One of the most beloved writers of all time, Jack London is best remembered for his tales of adventure, such as White Fang and The Call of the Wild. Jack London paints a well-rounded picture of London's short, intrepid life, his prolific writings, his unusually clear and direct portrayal of people of different races, and his struggles with writing. The book includes excerpts, photographs, maps, suggestions for further reading, and a list of places to visit.
Oxford Portraits are informative and insightful biographies of people whose lives shaped their times and continue to influence ours. Based on the most recent scholarship, they draw heavily on primary sources, including writings by and about their subjects. Each book is illustrated with a wealth of photographs, documents, memorabilia, framing the personality and achievements of its subject against the backdrop of history.
On the Origin of Species, published in 1858, transformed our view of the world and made Charles Darwin one of the most controversial figures in science. This biography begins much earlier with his long search for a profession, his five-year voyage around the world on the Beagle, and the decades-long intellectual journey he made in his study and garden. But it is for his theory about the origin of man and natural selection that he is remembered. His book threw the scientific community into a heated debate that continues today, and has made evolutionary biology one of the liveliest areas of science. This new biography looks at the person behind the controversy whose earth- shaking discoveries and ideas remain as exciting and interesting as today's headlines.

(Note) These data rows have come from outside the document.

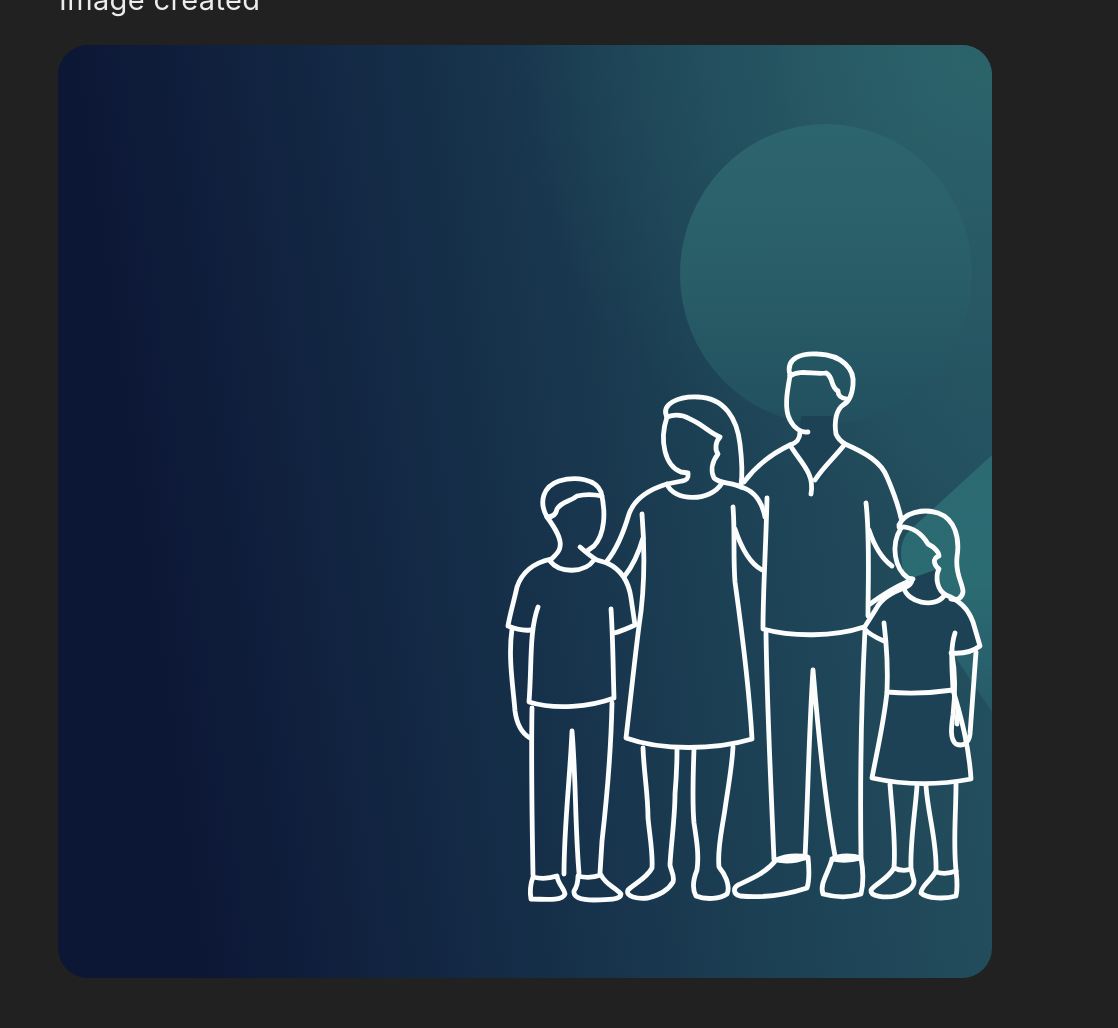
<!DOCTYPE html>
<html lang="en">
<head>
<meta charset="utf-8">
<title>Family illustration</title>
<style>
:root {
  --page: #212121;
  --caption: #ececec;
  --navy: #0c1635;
  --blue: #142b46;
  --slate: #1c4054;
  --teal: #2c656c;
  --dress: #1d4255;
  --line: #fbfcfc;
}
html, body { margin: 0; background: var(--page); overflow: hidden; }
.canvas { display: block; width: 1118px; height: 1028px; }
.caption { font: 400 29px Inter, "Open Sans", sans-serif; fill: var(--caption); }
.stop-navy { stop-color: var(--navy); }
.stop-blue { stop-color: var(--blue); }
.stop-slate { stop-color: var(--slate); }
.stop-teal { stop-color: var(--teal); }
.family { fill: none; stroke: var(--line); stroke-width: 4.8; stroke-linecap: round; stroke-linejoin: round; }
.body-fill { fill: var(--dress); stroke: none; }
</style>
</head>
<body>
<svg class="canvas" viewBox="0 0 1118 1028" xmlns="http://www.w3.org/2000/svg">
  <defs>
    <clipPath id="card-shape"><rect x="58" y="45" width="934" height="933" rx="30"/></clipPath>
    <linearGradient id="card-sweep" gradientUnits="userSpaceOnUse" x1="130" y1="540" x2="972" y2="420">
      <stop class="stop-navy" offset="0"/>
      <stop class="stop-blue" offset=".36"/>
      <stop class="stop-slate" offset=".68"/>
      <stop offset="1" stop-color="#24505f"/>
    </linearGradient>
    <radialGradient id="corner-glow" gradientUnits="userSpaceOnUse" cx="992" cy="45" r="480">
      <stop class="stop-teal" offset="0" stop-opacity=".95"/>
      <stop class="stop-teal" offset=".5" stop-opacity=".4"/>
      <stop class="stop-teal" offset="1" stop-opacity="0"/>
    </radialGradient>
    <linearGradient id="sun-fill" x1="0" y1="0" x2="0" y2="1">
      <stop offset="0" stop-color="#2d656e"/>
      <stop offset=".5" stop-color="#295e68"/>
      <stop offset="1" stop-color="#22505f"/>
    </linearGradient>
    <linearGradient id="diamond-fill" x1="0" y1="0" x2="0" y2="1">
      <stop offset="0" stop-color="#2c6a72"/>
      <stop offset=".5" stop-color="#2b6b72"/>
      <stop offset="1" stop-color="#275a68"/>
    </linearGradient>
  </defs>

  <rect width="1118" height="1028" fill="var(--page)"/>
  <text class="caption" x="59" y="10" textLength="201">Image created</text>

  <g id="backdrop" clip-path="url(#card-shape)">
    <rect x="58" y="45" width="934" height="933" fill="url(#card-sweep)"/>
    <rect x="58" y="45" width="934" height="933" fill="url(#corner-glow)"/>
    <ellipse cx="826" cy="274" rx="146" ry="150" fill="url(#sun-fill)"/>
    <path d="M992 455L908 532Q894 548 908 586L992 712Z" fill="url(#diamond-fill)"/>
  </g>

  <g id="family" class="family" role="img" aria-label="Line drawing of a boy, a woman, a man and a girl standing together">
    <g id="man">
      <path class="body-fill" d="M801 416L838 416L836 436L846 445L812 492L790 445L800 432Z"/>
      <path d="M790 376C787 392 784 409 790 420C794 428 801 433 808 432"/>
      <path d="M790 375C785 357 803 353 818 354C842 355 855 369 853 385C852 396 849 402 843 405C836 410 834 422 836 434C838 439 842 442 845 444"/>
      <path d="M790 376C800 369 814 375 826 373C834 377 830 387 838 391C838 396 841 398 847 399"/>
      <path d="M800 432C800 440 796 443 790 445C800 462 815 473 811 494"/>
      <path d="M845 444C835 457 823 467 815 480"/>
      <path d="M790 445C769 455 756 466 744 482"/>
      <path d="M845 444C866 453 881 462 887 477C893 491 898 504 901 518"/>
      <path d="M767 498C766 545 763 590 763 629C792 637 834 637 864 627"/>
      <path d="M866 503C870 537 868 585 868 616"/>
      <path d="M869 530C874 545 881 558 892 566"/>
      <path d="M870 604C881 596 893 588 907 582"/>
      <path d="M766 633C767 708 771 785 774 860"/>
      <path d="M805 858C808 794 809 730 813 670C818 730 824 795 835 856"/>
      <path d="M865 630C861 707 860 784 861 857"/>
      <path d="M776 860C785 856 797 855 808 857C809 867 810 879 807 888C786 895 762 898 740 896C733 894 733 888 738 885C751 879 766 873 776 860Q792 863 807 857"/>
      <path d="M832 859C840 855 852 855 861 858C863 869 864 882 861 894C849 898 834 897 823 894C819 884 829 872 832 859Q846 862 861 858"/>
    </g>

    <g id="woman">
      <path d="M667 417C659 441 665 466 681 472L688 473"/>
      <path d="M667 417C660 404 679 396 698 397C725 398 737 419 740 444C742 461 743 472 741 485"/>
      <path d="M667 417C675 414 683 415 690 419C702 424 710 433 720 437C715 442 715 450 718 454C711 463 711 472 714 478C720 484 730 482 741 487"/>
      <path d="M688 474Q689 480 682 481L667 484C673 501 710 503 722 483"/>
      <path d="M667 484C647 490 634 500 629 514C624 531 616 550 607 561"/>
      <path d="M741 487C755 491 762 502 765 517"/>
      <path d="M642 514C645 552 645 588 639 626C634 665 630 704 626 738C662 751 715 750 752 739C749 684 742 632 735 582C733 556 735 530 733 507"/>
      <path d="M643 538C639 552 632 567 624 577"/>
      <path d="M735 529C741 547 749 563 762 570"/>
      <path d="M643 748C644 774 648 794 648 818C650 838 653 854 652 868C646 879 635 883 628 890C625 897 638 899 648 898C660 895 669 889 673 882C675 876 671 871 670 865C671 844 675 818 675 794Q677 770 677 749"/>
      <path d="M694 749C693 779 692 802 694 823C697 842 699 856 697 870C693 880 692 889 696 896C706 900 720 899 727 894C731 885 724 873 719 867C717 849 722 830 725 809C728 788 732 767 733 747"/>
    </g>

    <g id="boy">
      <path d="M547 517C538 501 544 486 559 481C576 476 596 479 601 492C606 512 605 534 594 546L587 551"/>
      <path d="M547 517C552 517 556 515 557 509C562 501 570 502 577 496C585 494 593 494 602 496"/>
      <path d="M547 517C555 528 562 539 560 547C559 554 552 557 550 561C560 574 585 573 594 560"/>
      <path d="M580 547Q590 556 597 560L607 563"/>
      <path d="M551 559C533 563 522 572 517 587C514 601 510 614 508 626C515 629 523 631 531 630"/>
      <path d="M607 563C622 570 629 583 631 598L635 625C628 628 622 631 614 633"/>
      <path d="M538 607C529 632 532 665 529 702C555 710 590 707 614 698C613 668 613 638 611 609"/>
      <path d="M512 629C508 657 513 686 515 711C517 726 523 734 530 738"/>
      <path d="M532 708C531 764 532 820 533 875"/>
      <path d="M564 874C564 826 570 778 572 731C576 778 575 826 579 873"/>
      <path d="M612 703C611 752 607 797 602 841L600 873"/>
      <path d="M533 877Q545 880 557 876C558 884 564 888 565 894C563 900 552 900 531 899Q529 888 533 877Z"/>
      <path d="M578 876Q590 879 601 875C606 885 615 887 621 894C621 900 608 900 594 900C580 900 573 897 574 891Q578 885 578 876Z"/>
    </g>

    <g id="girl">
      <path class="body-fill" d="M904 590L888 596L864 627L884 641L886 692L872 778L920 784L970 778L952 654L980 647L966 612L945 594L935 570L912 578Z"/>
      <path d="M901 528C890 546 895 569 908 578L913 579"/>
      <path d="M899 525C904 513 922 508 938 513C955 519 960 538 957 557C955 575 963 583 963 592C962 598 957 601 951 599"/>
      <path d="M899 527C912 526 922 534 928 544C934 547 939 552 939 556C931 559 935 566 939 569C935 577 937 590 946 595"/>
      <path d="M912 579Q912 585 904 588C907 602 934 609 944 596"/>
      <path d="M904 588C890 593 881 599 876 609L864 628C868 634 877 638 884 641"/>
      <path d="M946 595C962 601 969 611 973 622L980 646C972 652 962 654 951 653"/>
      <path d="M884 623C887 648 888 669 887 692C909 694 932 693 953 690C952 666 950 648 955 633"/>
      <path d="M887 692C884 722 877 751 872 778C904 785 940 785 971 779C969 746 961 717 953 690"/>
      <path d="M952 654C956 677 955 697 953 715C951 729 950 739 956 744C963 747 969 743 970 734L976 652"/>
      <path d="M957 724L958 708"/>
      <path d="M890 784C892 813 896 840 894 868C888 879 875 884 871 890C870 897 886 898 896 896C906 893 914 888 914 881L911 869C910 842 915 814 917 786"/>
      <path d="M894 868Q903 872 911 869"/>
      <path d="M926 786C928 815 937 841 936 871C930 882 921 886 921 893C927 899 946 899 956 896C958 887 957 879 956 870C953 842 956 813 956 784"/>
      <path d="M936 872Q946 875 956 871"/>
    </g>
  </g>
</svg>
</body>
</html>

On March 23, 1900, Arthur John Evans and his staff began to excavate on Crete, looking for the fabled site of Knossos, where an extraordinary civilization, a precursor to classical Greece, was rumored to have existed. Almost from the first shovel stroke, artifacts began to emerge. Evans realized that here was "an extraordinary phenomenon, nothing Greek, nothing Roman. A wholly unexplored world." The Palace of Minos at Knossos recounts the exciting story of uncovering a remarkable society lost to the world for 3,500 years, from its initial discovery through its excavation to the structure we see today. Sidebars on archaeological techniques, illustrations of the sites, tables, and diagrams throughout provide a wealth of information on the Palace. The use of artifacts and other "documents" recovered from the Palace bring out the voices of the people of the past, offering clues to who they were and how they lived. The Palace of Minos at Knossos concludes with an interview with archaeologist Chris Scarre who talks about the misperceptions about Knossos and what we really know about its culture.